++++ EXCERPTED DATA
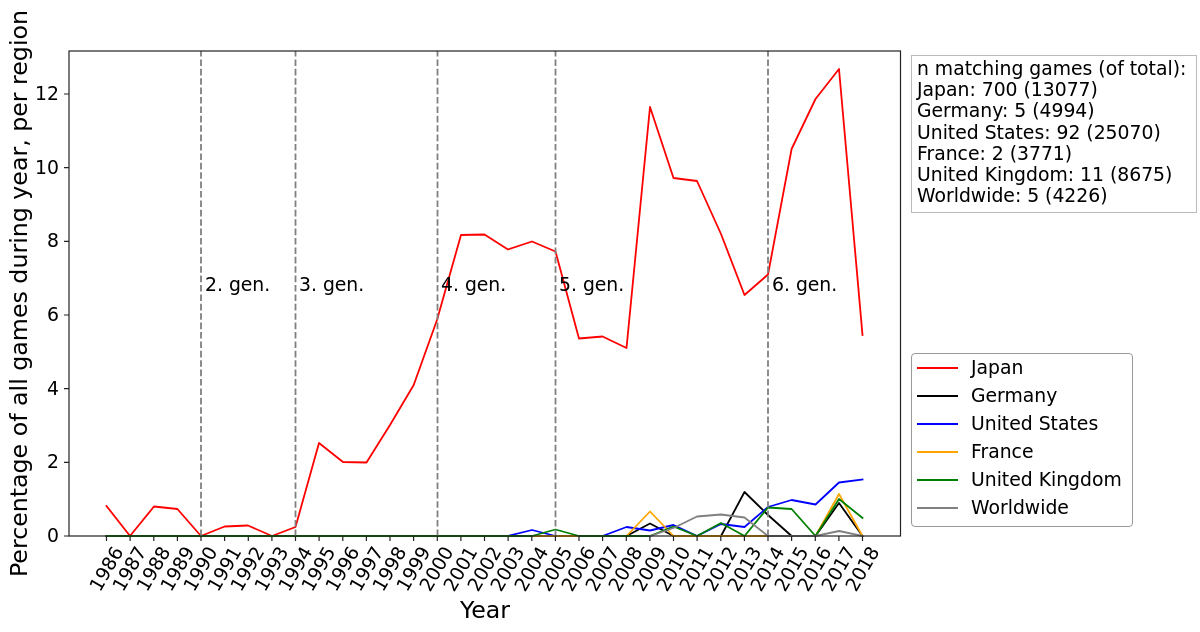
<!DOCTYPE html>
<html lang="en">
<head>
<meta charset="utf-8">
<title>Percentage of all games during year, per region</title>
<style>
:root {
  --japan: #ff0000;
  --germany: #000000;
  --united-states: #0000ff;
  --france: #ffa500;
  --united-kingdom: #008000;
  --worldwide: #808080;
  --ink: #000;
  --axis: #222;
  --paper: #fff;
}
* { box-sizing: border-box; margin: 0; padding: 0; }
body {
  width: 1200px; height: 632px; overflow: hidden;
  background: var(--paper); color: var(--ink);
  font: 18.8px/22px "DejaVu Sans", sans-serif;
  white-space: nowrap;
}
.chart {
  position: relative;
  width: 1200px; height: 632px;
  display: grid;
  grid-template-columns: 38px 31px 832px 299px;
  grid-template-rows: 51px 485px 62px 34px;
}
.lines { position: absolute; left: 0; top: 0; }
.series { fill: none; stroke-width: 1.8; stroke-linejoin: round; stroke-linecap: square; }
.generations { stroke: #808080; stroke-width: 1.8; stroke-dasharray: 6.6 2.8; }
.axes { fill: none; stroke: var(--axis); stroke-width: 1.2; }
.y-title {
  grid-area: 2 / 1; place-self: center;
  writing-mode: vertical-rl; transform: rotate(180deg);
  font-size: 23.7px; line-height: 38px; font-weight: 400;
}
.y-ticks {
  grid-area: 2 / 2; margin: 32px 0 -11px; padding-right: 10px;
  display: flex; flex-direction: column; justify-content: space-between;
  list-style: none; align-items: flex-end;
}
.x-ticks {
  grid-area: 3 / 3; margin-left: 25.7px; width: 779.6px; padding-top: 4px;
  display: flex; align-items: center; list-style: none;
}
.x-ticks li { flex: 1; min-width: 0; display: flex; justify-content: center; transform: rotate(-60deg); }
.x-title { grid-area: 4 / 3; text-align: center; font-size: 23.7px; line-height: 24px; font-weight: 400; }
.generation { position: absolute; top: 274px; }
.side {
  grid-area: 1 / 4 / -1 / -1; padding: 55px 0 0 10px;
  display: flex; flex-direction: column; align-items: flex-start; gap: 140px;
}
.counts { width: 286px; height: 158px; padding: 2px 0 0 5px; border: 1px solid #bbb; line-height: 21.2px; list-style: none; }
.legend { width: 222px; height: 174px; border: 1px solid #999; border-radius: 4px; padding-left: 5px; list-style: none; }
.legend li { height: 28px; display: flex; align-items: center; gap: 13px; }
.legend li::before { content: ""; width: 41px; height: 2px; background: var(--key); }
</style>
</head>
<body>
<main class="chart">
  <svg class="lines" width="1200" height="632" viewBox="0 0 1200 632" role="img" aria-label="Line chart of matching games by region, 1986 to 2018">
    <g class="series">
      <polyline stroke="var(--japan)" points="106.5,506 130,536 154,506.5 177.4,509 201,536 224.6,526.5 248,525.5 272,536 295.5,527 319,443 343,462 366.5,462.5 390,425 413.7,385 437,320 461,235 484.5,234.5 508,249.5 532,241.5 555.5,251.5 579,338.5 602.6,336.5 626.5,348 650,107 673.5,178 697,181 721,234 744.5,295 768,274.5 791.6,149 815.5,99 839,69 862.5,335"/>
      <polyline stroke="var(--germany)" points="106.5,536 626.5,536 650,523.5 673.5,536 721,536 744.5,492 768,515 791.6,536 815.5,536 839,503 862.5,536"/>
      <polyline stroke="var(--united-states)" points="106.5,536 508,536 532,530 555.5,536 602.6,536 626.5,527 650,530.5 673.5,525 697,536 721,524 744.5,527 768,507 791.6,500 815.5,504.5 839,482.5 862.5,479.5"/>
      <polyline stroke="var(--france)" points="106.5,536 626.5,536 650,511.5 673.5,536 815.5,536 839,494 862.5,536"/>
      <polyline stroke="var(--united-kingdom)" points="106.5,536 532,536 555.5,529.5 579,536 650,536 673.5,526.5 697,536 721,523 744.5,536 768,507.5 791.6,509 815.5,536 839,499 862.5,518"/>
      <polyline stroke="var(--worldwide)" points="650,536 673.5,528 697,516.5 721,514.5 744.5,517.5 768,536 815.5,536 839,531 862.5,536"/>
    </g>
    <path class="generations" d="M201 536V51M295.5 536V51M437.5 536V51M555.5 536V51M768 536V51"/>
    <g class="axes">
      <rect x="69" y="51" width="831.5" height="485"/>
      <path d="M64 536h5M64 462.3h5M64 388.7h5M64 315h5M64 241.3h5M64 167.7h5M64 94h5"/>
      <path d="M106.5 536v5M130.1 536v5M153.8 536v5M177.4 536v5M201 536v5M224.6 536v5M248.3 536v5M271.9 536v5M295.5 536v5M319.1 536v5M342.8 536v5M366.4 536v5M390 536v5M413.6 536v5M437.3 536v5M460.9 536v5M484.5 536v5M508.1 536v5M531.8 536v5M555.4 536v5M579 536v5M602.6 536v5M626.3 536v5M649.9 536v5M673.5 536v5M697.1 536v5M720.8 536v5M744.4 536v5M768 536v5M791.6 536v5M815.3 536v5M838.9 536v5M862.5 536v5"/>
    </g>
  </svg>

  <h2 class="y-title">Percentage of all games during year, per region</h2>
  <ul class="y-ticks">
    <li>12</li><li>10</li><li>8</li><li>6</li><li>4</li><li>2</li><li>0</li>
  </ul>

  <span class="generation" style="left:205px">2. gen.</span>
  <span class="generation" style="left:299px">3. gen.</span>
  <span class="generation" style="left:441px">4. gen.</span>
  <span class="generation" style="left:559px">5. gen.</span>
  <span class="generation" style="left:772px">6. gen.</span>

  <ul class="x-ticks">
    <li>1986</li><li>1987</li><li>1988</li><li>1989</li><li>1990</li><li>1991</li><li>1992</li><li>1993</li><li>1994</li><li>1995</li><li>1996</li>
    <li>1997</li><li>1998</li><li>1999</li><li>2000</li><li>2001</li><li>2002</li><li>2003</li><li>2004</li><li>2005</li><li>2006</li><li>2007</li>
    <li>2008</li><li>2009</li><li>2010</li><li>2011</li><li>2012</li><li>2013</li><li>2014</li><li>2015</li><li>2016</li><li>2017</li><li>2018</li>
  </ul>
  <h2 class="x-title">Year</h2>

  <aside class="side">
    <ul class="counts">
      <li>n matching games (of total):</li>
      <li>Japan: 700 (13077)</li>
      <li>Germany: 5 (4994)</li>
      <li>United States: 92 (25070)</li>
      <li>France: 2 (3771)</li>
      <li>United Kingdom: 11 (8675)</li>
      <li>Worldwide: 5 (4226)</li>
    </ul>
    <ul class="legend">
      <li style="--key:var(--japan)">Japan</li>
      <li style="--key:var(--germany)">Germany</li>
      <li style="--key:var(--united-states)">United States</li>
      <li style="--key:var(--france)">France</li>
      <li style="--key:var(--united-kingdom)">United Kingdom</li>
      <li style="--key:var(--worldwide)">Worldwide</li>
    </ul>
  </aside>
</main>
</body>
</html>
++++++++
TASK OBJECTIVE | Check every line of the data above for the string "grid", and copy those that have it.

TASK RESPONSE |
  display: grid;
  grid-template-columns: 38px 31px 832px 299px;
  grid-template-rows: 51px 485px 62px 34px;
  grid-area: 2 / 1; place-self: center;
  grid-area: 2 / 2; margin: 32px 0 -11px; padding-right: 10px;
  grid-area: 3 / 3; margin-left: 25.7px; width: 779.6px; padding-top: 4px;
.x-title { grid-area: 4 / 3; text-align: center; font-size: 23.7px; line-height: 24px; font-weight: 400; }
  grid-area: 1 / 4 / -1 / -1; padding: 55px 0 0 10px;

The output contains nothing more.